That's because I've been in Tennessee, visiting (among other things) the Sequatchie Valley Institute near Whitwell, TN. A friend of my boyfriend's and mine is staying there to work as a gardener, and we decided to visit her and help out with some of the work they're doing, as well as attending a couple of workshops*.
Staying at SVI was a very different experience than staying at The Farm was --- for one thing, it was a very different type of environment, being on a densely forested, steep hillside rather than a flat, grassier area. (The Farm, I was told, had acquired most of its land from a defunct paper mill, and the land had been clear-cut several times during the mill's period of operation). There were also a lot fewer people there: six people living at Moonshadow, which was the part of SVI we were visiting --- there's also a house and gardens at the foot of the hill, called Sweet Gum, where a family of seven people lives --- plus the other visitors who came either for the workshops or the workday at Ulinawi.
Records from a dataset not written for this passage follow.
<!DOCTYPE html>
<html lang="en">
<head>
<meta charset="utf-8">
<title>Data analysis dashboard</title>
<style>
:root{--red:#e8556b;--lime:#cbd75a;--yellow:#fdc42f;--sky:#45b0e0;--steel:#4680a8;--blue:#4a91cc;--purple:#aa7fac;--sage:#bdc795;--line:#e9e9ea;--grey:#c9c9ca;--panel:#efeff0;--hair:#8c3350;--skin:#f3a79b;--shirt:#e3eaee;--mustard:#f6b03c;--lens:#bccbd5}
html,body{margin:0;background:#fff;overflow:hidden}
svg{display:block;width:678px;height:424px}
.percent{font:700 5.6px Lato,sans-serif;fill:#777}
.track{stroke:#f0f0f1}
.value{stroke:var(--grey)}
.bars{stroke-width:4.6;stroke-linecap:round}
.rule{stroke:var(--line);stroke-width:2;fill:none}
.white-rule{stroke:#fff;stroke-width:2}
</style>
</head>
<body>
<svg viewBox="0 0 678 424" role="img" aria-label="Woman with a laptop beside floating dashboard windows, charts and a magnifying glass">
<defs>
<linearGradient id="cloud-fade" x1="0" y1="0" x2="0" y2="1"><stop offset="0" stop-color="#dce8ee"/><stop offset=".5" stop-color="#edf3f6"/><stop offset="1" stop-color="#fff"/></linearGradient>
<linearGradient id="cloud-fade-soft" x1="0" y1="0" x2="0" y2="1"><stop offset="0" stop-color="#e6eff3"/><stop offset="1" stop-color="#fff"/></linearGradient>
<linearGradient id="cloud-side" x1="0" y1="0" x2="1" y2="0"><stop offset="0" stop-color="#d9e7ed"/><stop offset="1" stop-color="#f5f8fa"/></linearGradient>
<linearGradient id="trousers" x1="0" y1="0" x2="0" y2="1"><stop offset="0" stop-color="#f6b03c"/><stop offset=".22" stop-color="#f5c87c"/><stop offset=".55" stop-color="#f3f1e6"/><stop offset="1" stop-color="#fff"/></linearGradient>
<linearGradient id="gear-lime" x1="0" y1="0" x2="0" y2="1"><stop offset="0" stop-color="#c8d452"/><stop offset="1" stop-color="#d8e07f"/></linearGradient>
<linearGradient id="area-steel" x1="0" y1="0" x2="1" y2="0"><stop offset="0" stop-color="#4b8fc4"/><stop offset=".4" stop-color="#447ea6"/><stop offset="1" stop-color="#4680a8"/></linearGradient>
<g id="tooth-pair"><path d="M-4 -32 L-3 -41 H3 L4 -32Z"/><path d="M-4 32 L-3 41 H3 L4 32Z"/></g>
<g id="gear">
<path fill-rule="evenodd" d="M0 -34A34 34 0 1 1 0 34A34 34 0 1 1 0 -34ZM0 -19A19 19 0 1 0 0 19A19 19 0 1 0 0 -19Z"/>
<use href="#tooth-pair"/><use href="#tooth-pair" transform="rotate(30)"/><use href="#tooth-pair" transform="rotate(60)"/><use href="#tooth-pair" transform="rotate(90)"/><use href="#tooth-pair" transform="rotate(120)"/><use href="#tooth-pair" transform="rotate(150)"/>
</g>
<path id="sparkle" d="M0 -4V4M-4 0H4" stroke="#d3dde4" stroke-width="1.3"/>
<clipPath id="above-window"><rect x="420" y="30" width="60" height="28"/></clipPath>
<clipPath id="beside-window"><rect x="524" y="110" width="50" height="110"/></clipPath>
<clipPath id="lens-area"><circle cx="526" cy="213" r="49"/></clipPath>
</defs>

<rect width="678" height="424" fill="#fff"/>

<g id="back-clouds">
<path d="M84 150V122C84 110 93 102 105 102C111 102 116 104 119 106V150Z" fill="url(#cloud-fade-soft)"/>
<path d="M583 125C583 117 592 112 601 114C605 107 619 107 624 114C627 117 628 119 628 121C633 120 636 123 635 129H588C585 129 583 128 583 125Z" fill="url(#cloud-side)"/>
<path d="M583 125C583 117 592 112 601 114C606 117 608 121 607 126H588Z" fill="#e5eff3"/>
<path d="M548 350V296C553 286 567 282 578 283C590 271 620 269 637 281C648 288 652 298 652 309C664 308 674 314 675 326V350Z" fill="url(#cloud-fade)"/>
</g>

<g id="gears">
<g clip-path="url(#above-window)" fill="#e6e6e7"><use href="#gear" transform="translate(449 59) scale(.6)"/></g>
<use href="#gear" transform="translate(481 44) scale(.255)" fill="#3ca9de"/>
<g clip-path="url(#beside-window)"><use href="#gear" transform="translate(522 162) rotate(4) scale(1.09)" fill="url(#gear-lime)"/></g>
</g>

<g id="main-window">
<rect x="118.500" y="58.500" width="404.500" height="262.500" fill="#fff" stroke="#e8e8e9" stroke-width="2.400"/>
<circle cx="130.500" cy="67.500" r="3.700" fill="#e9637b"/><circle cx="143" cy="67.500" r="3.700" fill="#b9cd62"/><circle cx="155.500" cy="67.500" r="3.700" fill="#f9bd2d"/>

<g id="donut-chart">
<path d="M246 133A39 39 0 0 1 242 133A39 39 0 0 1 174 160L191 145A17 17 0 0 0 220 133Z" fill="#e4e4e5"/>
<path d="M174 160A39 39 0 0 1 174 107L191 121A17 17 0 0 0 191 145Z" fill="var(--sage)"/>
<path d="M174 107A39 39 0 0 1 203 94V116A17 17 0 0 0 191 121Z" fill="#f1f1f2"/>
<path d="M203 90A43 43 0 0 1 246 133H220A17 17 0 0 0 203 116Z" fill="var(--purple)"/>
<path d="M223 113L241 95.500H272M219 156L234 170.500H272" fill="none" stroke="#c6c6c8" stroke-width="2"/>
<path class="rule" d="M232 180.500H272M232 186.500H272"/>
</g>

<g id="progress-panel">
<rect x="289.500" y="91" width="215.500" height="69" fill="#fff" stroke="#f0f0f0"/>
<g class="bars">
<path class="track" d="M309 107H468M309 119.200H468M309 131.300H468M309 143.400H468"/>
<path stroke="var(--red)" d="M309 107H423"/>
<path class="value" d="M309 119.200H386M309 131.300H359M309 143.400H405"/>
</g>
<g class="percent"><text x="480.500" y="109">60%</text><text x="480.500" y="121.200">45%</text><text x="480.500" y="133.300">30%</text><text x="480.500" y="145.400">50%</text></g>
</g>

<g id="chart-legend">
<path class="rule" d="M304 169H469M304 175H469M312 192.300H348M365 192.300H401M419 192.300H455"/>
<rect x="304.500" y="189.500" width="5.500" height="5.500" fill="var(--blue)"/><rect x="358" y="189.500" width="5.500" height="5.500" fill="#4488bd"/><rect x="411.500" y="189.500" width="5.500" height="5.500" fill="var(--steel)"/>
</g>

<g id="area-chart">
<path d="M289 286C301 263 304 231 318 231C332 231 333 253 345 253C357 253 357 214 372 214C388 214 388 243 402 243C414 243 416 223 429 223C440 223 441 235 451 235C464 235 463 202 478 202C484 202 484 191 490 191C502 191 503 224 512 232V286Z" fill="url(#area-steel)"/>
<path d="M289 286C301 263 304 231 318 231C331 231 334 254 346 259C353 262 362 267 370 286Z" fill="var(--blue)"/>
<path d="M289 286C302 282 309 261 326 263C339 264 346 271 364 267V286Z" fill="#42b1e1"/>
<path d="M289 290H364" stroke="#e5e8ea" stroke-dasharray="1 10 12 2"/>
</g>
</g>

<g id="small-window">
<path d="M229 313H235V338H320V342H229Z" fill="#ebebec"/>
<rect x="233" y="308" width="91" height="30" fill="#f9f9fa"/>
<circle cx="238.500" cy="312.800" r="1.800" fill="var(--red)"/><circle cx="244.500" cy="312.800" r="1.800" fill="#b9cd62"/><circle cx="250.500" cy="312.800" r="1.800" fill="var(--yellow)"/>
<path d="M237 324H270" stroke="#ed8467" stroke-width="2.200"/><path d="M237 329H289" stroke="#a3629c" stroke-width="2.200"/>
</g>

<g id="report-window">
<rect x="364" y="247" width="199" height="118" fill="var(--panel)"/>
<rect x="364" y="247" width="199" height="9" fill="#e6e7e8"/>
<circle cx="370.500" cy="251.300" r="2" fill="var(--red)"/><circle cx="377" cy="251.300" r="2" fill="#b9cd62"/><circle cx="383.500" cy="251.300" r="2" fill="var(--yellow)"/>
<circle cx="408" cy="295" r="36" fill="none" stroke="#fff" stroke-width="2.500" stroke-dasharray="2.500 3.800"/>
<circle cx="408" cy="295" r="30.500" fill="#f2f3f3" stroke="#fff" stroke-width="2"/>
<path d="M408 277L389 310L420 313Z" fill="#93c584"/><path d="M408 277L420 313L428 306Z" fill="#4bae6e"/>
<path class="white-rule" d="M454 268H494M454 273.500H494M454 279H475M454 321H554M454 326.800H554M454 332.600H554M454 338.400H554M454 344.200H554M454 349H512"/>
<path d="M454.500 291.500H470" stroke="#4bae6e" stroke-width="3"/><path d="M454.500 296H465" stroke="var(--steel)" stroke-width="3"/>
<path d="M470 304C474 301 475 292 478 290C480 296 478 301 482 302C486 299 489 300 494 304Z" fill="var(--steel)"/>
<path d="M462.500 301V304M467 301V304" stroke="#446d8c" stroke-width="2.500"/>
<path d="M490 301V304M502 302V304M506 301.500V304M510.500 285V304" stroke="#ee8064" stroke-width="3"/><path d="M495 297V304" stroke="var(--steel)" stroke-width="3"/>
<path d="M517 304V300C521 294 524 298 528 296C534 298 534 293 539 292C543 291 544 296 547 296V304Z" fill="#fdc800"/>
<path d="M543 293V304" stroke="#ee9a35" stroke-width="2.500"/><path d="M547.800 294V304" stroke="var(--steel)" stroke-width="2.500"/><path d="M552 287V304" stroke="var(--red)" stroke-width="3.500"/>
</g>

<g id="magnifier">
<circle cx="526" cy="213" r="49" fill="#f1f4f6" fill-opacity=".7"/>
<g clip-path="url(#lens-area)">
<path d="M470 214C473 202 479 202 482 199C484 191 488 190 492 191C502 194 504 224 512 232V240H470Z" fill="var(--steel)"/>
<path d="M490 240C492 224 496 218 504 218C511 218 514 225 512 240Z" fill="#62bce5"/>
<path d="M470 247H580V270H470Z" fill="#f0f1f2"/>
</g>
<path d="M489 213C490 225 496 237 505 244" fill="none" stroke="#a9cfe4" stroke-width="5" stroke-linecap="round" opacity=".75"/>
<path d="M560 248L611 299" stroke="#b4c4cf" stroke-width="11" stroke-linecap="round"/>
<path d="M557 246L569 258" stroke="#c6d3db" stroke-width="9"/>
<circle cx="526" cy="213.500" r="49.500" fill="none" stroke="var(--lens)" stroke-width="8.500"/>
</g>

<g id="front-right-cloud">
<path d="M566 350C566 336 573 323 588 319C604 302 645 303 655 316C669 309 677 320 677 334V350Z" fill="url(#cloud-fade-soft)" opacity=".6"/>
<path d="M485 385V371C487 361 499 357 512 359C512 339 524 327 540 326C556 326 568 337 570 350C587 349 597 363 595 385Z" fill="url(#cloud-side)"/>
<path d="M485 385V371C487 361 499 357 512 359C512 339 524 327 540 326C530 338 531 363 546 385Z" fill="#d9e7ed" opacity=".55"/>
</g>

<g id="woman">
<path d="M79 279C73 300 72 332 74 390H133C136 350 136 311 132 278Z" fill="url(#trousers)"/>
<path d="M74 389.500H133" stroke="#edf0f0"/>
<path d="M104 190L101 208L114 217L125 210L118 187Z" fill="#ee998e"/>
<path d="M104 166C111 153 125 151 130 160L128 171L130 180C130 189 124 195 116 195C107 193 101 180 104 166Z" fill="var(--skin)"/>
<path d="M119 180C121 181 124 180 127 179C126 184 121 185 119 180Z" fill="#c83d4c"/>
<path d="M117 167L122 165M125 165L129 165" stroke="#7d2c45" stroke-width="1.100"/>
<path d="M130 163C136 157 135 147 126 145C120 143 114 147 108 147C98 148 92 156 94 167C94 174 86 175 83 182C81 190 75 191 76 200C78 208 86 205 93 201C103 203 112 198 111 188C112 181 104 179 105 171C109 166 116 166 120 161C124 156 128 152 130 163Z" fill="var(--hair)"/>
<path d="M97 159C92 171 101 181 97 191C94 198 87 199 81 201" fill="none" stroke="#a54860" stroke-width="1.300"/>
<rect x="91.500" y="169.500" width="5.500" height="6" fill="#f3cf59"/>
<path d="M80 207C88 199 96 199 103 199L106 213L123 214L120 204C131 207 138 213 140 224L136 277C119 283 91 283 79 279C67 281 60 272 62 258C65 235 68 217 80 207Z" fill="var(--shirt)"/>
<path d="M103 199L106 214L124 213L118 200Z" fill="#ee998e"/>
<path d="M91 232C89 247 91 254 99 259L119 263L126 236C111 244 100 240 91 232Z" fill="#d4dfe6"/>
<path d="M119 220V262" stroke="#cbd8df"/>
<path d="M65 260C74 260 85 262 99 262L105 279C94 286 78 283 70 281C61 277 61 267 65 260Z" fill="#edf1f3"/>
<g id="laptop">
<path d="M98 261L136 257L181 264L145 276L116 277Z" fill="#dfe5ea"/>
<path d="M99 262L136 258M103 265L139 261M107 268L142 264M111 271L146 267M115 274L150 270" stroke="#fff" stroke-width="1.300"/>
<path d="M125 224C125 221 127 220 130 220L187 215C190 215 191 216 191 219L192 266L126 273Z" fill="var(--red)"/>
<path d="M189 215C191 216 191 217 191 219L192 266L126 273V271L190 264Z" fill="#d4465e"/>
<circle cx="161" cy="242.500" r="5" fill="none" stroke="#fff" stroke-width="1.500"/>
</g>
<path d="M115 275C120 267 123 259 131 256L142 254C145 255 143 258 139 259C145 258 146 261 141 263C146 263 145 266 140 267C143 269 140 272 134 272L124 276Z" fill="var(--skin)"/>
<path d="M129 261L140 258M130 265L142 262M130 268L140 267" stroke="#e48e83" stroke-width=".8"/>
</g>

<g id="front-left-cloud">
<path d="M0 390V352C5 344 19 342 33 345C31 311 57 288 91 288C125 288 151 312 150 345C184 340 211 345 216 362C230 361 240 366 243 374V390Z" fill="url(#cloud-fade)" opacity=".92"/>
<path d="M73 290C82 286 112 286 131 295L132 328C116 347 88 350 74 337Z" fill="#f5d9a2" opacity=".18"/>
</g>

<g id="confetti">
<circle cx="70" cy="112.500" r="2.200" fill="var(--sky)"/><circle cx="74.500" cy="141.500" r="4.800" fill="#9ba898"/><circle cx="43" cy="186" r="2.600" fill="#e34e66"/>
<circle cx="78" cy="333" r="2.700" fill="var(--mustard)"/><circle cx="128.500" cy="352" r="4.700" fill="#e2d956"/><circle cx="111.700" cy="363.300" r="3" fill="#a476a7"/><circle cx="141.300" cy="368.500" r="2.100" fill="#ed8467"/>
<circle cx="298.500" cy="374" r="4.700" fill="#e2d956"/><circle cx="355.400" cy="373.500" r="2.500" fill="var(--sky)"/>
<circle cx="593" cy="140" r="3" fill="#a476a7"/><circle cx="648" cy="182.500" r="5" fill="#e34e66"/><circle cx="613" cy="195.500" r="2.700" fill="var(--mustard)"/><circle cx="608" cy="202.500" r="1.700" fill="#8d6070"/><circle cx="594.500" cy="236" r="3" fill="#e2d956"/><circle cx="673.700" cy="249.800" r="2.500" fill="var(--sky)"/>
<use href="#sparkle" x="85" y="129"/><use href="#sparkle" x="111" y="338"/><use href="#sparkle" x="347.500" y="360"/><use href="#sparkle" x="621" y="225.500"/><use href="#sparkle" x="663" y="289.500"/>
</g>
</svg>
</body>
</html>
But, unlike at The Farm, the other visitors did not stay overnight, and even the people who lived there mostly seemed all to have their own, generously spaced, sleeping quarters, with people gradually filtering into the main communal building throughout the day to cook, eat, and hang out. Accordingly, I did not have to interact with people constantly, and the number of people I did see every day was a lot smaller. (Also, two of them were well-known to me, while at The Farm I was thrown together with about a dozen strangers for a very immersive, intensive experience).
Even with all that, though, I had a lot more trouble with overloading at SVI than I ever did at The Farm. I think the main reason for that is because we got there right before the busiest days --- the two workshops, when the most people would be around and the most structured activity would be going on. Also, I was pretty sick physically at the time, so it might also have been that my usual defenses were somewhat lowered.
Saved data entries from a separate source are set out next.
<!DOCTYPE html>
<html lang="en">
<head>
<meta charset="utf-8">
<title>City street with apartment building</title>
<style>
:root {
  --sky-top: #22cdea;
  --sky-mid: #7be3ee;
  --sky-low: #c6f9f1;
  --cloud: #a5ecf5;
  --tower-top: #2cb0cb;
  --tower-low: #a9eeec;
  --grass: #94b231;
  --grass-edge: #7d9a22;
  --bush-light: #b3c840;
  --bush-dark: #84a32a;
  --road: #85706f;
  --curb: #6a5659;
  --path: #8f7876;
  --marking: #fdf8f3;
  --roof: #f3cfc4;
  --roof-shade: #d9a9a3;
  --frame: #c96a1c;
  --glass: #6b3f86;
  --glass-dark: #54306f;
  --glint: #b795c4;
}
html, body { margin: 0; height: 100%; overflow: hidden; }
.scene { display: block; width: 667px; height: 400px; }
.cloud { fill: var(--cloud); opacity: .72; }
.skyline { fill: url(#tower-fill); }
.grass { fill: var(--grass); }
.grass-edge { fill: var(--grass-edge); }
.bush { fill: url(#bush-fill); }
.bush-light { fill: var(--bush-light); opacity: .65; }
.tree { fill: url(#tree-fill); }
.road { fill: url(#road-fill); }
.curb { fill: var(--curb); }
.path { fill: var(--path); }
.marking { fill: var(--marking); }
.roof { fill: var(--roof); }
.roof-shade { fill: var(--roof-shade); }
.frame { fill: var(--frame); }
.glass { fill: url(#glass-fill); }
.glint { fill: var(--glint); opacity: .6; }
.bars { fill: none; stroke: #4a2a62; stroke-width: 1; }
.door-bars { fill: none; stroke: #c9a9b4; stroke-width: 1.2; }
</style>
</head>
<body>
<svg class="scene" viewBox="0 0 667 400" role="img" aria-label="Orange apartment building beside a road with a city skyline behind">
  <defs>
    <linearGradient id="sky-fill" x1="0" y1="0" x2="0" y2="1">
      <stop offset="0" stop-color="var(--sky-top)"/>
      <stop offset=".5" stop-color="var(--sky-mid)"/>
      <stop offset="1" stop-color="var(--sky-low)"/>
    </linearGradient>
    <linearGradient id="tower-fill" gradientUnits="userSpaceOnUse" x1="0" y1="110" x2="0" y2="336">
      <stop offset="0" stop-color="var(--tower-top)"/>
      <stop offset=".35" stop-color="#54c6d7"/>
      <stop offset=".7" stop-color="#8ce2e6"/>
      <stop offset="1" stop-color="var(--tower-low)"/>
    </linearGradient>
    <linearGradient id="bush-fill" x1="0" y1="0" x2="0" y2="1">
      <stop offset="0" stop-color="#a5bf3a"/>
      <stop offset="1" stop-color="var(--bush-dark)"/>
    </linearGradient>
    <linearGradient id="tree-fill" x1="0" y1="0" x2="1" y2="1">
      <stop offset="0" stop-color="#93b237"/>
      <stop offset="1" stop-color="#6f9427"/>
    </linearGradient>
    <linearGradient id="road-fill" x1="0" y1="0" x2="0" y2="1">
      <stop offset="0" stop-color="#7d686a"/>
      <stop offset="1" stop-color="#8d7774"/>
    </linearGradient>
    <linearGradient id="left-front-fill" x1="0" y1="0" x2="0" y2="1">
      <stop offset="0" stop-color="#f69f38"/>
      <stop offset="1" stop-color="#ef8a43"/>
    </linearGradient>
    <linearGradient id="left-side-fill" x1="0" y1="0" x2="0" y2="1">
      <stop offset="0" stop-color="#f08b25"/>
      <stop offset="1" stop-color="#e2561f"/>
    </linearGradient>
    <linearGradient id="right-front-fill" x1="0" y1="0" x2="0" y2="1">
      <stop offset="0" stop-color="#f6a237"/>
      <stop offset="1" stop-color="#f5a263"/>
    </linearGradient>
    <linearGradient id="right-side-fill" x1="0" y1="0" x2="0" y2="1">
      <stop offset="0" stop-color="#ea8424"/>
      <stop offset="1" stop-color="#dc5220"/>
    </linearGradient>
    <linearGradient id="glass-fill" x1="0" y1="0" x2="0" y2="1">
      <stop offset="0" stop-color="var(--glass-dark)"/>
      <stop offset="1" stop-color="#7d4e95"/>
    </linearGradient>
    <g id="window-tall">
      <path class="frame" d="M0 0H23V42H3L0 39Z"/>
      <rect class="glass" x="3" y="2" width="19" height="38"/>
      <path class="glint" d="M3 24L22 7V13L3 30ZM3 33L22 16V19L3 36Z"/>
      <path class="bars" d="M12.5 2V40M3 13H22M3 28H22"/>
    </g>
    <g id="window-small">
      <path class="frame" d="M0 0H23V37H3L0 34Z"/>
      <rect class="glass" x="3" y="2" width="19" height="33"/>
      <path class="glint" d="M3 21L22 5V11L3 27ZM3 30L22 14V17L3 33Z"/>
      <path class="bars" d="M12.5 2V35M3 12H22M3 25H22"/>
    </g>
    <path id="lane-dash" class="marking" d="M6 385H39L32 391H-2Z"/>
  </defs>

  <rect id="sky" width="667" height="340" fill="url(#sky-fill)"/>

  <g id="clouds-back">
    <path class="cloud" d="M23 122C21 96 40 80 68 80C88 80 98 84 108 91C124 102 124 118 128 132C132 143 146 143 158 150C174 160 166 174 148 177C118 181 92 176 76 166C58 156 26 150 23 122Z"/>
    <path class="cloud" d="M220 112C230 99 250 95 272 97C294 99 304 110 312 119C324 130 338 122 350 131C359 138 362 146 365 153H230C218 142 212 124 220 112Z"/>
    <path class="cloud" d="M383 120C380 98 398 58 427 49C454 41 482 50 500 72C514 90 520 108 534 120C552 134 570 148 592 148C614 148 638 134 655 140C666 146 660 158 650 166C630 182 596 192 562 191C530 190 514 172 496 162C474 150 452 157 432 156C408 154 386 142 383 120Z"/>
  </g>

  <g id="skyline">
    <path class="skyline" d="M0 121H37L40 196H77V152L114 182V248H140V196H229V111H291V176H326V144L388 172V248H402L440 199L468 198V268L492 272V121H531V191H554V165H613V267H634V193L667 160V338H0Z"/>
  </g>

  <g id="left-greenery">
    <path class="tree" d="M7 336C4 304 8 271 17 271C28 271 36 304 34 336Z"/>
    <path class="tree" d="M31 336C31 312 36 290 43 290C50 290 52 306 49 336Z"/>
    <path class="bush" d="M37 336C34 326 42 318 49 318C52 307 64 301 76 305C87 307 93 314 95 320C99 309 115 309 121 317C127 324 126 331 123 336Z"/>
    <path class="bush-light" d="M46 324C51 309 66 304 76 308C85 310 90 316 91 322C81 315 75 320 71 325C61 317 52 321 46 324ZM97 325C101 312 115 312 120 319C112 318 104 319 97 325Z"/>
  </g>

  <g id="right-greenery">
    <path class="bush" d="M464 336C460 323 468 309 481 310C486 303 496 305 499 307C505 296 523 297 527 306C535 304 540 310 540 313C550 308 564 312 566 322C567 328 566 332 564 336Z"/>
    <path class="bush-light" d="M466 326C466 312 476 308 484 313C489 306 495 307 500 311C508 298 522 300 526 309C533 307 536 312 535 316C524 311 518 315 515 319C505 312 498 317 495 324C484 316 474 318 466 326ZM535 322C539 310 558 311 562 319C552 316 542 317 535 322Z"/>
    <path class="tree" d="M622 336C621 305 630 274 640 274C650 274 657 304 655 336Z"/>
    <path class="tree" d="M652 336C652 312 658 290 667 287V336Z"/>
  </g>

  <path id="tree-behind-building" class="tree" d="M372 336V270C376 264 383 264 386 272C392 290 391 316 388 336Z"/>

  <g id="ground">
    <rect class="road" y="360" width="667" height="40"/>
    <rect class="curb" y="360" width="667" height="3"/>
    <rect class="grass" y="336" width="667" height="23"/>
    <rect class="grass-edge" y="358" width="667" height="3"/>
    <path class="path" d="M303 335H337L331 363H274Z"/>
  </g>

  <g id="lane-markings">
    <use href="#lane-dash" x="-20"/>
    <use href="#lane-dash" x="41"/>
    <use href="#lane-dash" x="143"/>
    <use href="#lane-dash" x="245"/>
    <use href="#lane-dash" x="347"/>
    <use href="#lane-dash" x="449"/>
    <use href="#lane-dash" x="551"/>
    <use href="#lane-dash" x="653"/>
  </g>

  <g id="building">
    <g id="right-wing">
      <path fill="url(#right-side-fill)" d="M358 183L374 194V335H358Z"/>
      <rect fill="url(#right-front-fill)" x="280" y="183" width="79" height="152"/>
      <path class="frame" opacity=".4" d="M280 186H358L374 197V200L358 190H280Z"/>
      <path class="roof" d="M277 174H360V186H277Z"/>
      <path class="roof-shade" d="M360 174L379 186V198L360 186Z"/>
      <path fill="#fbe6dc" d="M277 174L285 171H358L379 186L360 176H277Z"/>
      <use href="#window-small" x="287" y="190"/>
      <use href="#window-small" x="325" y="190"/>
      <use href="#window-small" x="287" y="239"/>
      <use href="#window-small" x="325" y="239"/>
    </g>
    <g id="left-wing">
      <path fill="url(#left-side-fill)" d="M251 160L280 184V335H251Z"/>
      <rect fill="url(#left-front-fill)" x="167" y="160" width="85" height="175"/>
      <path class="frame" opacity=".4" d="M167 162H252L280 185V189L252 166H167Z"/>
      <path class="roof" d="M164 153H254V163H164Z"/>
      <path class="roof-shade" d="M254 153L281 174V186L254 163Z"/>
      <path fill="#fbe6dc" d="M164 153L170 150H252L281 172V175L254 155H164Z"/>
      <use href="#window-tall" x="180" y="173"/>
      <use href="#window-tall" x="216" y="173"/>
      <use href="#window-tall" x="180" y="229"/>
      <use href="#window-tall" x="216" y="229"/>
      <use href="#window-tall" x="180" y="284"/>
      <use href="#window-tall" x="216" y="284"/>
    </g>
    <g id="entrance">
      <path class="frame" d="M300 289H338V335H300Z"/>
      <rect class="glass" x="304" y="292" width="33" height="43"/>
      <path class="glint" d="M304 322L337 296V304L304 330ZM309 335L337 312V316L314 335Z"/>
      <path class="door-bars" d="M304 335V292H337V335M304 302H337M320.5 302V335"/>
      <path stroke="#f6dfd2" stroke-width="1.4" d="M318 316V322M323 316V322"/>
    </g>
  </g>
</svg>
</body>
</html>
I really liked the layout of Moonshadow, though: the one communal building with kitchen, fireplace, shower and offices, with smaller sleeping cabins scattered around it. For me, I think the ideal community has both shared spaces for cooking, eating, work and play, and also separate individual spaces to which people can retreat if they need to.
*A wildflower-identification hike and a shiitake-mushroom-growing workshop, both of which I ended up missing because I was sick.